It may be that it is socially useful for debates to be held that only include the two candidates with a chance to win, but if so, private organizations can host such debates. It is not the function of government to host debates that exclude any candidate with a significant campaign.
The modern political party system in the U.S. is a two-party system dominated by the Democratic Party and the Republican Party. These two parties have won every United States presidential election since 1852 and have controlled the United States Congress to some extent since at least 1856.
in truth, they control everything... Everything!
visit wikipedia for a list of approximately 33 "major" and "minor" political parties in The United States of America...
the Threat From a Two-Party System
Polls show that a majority of Americans say that both the Republicans and Democrats are doing such a poor job representing the people that a new, third party is needed.
I’ve repeatedly warned that there is a scripted, psuedo-war between Dems and Repubs, liberals and conservatives which is in reality a false divide-and-conquer dog-and-pony show created by the powers that be to keep the American people divided and distracted. See this, this, this, this, this, this, this, this, this and this.
In fact, the Founding Fathers warned us about the threat from a two party system.
John Adams said:

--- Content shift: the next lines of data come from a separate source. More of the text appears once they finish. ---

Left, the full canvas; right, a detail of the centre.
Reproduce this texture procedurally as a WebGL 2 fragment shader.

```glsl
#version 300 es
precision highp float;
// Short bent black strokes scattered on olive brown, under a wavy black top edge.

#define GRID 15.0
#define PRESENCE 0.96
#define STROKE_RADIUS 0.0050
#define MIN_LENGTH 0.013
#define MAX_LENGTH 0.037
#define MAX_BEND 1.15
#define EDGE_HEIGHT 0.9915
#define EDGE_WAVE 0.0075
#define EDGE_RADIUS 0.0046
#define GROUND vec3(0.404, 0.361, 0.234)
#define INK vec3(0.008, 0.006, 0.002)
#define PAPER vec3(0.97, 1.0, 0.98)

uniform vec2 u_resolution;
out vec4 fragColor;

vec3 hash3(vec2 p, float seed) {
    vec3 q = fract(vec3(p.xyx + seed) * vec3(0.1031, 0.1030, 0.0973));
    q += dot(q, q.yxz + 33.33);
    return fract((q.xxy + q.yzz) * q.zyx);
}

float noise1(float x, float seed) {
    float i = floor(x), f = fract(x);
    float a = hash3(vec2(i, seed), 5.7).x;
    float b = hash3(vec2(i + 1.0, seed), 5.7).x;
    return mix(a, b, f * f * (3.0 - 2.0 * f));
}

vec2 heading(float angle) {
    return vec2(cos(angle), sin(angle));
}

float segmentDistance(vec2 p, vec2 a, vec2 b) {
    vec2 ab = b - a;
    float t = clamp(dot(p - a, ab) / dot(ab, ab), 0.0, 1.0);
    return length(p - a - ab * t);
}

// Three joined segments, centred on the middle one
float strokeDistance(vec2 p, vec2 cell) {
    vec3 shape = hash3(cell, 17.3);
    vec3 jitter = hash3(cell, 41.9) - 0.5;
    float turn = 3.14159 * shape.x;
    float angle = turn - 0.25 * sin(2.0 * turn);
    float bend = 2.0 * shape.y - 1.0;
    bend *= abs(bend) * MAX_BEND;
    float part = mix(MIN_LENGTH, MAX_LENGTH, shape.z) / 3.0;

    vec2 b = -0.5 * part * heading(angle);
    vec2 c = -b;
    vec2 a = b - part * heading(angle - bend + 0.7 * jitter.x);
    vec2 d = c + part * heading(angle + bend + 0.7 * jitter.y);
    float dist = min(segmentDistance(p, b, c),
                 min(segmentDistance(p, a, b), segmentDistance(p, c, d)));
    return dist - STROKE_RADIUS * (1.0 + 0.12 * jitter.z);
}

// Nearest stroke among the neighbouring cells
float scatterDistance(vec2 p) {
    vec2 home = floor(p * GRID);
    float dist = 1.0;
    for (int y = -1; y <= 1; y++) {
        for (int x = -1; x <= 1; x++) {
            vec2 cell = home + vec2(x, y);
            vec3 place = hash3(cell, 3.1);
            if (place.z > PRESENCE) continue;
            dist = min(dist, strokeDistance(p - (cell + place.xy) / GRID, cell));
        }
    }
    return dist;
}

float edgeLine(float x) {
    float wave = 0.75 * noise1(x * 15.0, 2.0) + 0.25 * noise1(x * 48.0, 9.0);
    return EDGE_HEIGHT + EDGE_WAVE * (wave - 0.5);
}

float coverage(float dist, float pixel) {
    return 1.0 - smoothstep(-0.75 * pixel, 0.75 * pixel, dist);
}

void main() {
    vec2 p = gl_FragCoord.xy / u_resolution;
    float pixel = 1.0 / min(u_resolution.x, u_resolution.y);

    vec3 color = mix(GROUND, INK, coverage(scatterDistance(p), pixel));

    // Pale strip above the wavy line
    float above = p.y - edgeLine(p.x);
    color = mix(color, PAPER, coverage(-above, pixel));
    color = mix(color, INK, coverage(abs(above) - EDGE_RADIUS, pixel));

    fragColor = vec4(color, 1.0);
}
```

There is nothing which I dread so much as a division of the republic into two great parties, each arranged under its leader, and concerting measures in opposition to each other. This, in my humble apprehension, is to be dreaded as the greatest political evil under our Constitution.
George Washington agreed, saying in his farewell presidential speech:
The alternate domination of one faction over another, sharpened by the spirit of revenge, natural to party dissension, which in different ages and countries has perpetrated the most horrid enormities, is itself a frightful despotism. But this leads at length to a more formal and permanent despotism. The disorders and miseries, which result, gradually incline the minds of men to seek security and repose in the absolute power of an individual; and sooner or later the chief of some prevailing faction, more able or more fortunate than his competitors, turns this disposition to the purposes of his own elevation, on the ruins of Public Liberty
Without looking forward to an extremity of this kind, (which nevertheless ought not to be entirely out of sight,) the common and continual mischiefs of the spirit of party are sufficient to make it the interest and duty of a wise people to discourage and restrain it.
It serves always to distract the Public Councils, and enfeeble the Public Administration. It agitates the Community with ill-founded jealousies and false alarms; kindles the animosity of one part against another, foments occasionally riot and insurrection. It opens the door to foreign influence and corruption, which find a facilitated access to the government itself through the channels of party passions. Thus the policy and the will of one country are subjected to the policy and will of another.
There is an opinion, that parties in free countries are useful checks upon the administration of the Government, and serve to keep alive the spirit of Liberty. This within certain limits is probably true; and in Governments of a Monarchical cast, Patriotism may look with indulgence, if not with favor, upon the spirit of party. But in those of the popular character, in Governments purely elective, it is a spirit not to be encouraged. From their natural tendency, it is certain there will always be enough of that spirit for every salutary purpose. And, there being constant danger of excess, the effort ought to be, by force of public opinion, to mitigate and assuage it. A fire not to be quenched, it demands a uniform vigilance to prevent its bursting into a flame, lest, instead of warming, it should consume.